PORTLAND, Ore. (KOIN) – While Portland voters will likely decide this fall whether to change city government to make the City Council better represent individual parts of the city, the Charter Commission’s plan has lost support from one of the city commissioners.

Commissioner Mingus Mapps, who supports the idea of changing the city’s charter, is concerned there are too many changes lumped together to vote on in the plan, rather than asking voters to decide on each suggested change.
The proposed ballot measure would expand the current council from four commissioners to 12 commissioners with three per specific districts in the city.

The measure also would have a city manager, rather than the mayor, in charge of overseeing city bureaus and handling administration.  

A third part would change how voters pick candidates. The measure would get rid of a primary, where a candidate wins with at least 50% of the vote. If not, the top two candidates face off in November.

Instead, voters would rank the candidates on the November ballot. If no candidate gets more than 50% of votes to win, the candidate with the least votes is eliminated and second preference choices are then counted to find a winner.

In a statement to KOIN 6 News, Commissioner Mapps says he supports reform but the four multi-member districts and rank-choice voting are “a radical departure from what Portlanders are used to.” Mapps prefers separate items on the ballot.

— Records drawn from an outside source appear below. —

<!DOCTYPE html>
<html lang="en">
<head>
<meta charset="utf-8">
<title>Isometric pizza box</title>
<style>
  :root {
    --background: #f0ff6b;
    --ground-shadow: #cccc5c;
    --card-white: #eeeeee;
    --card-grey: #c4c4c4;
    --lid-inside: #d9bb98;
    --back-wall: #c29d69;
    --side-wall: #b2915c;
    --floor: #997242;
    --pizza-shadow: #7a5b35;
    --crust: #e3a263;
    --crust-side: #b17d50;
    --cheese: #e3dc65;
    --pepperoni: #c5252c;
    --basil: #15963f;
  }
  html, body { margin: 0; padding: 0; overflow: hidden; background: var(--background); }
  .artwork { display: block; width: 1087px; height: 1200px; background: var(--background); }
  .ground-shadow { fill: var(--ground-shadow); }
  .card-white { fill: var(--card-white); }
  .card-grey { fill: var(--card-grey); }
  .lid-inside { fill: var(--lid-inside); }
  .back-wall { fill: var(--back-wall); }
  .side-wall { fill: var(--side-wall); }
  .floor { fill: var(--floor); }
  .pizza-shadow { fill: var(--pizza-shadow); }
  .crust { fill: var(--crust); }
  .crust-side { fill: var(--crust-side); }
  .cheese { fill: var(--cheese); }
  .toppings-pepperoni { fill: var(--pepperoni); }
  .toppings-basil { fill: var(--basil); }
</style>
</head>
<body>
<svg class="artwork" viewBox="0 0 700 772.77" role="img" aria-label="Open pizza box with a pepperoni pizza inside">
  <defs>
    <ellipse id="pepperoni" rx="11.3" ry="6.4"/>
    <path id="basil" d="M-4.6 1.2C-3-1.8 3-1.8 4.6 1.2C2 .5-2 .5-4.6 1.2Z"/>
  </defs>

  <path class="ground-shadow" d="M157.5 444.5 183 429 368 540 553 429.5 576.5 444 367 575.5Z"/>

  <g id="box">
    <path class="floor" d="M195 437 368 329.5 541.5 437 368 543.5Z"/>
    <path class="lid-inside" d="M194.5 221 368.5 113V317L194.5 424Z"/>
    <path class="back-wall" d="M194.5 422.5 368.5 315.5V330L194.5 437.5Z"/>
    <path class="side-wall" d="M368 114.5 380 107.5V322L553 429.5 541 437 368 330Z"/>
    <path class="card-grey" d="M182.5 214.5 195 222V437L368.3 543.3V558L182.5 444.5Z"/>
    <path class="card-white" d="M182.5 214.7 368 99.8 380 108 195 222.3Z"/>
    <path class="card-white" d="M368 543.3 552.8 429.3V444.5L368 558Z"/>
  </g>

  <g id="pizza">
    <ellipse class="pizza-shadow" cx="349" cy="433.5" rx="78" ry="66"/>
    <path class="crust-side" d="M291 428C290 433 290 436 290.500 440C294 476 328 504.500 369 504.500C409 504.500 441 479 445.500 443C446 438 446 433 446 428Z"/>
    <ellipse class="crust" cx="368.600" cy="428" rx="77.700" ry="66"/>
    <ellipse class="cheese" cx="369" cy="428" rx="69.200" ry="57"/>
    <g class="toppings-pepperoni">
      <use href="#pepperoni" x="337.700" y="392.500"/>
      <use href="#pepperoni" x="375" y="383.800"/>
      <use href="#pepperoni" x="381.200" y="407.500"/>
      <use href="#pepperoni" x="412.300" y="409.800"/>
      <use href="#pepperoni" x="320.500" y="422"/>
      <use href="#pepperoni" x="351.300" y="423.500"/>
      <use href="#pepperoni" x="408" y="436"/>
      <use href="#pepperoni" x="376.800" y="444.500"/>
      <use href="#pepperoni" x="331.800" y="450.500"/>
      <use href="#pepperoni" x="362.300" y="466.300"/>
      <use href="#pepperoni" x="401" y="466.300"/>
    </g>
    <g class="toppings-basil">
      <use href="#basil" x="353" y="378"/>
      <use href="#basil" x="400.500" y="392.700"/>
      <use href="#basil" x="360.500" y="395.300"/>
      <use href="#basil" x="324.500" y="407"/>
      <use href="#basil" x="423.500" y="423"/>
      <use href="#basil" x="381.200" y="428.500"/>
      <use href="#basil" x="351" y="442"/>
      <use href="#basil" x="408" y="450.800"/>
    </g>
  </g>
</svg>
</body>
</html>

Voters have turned down big changes proposed in the past for the City Charter, but the volunteer Charter Commission says it will work to make sure the public understands all the proposed changes before they would vote in November.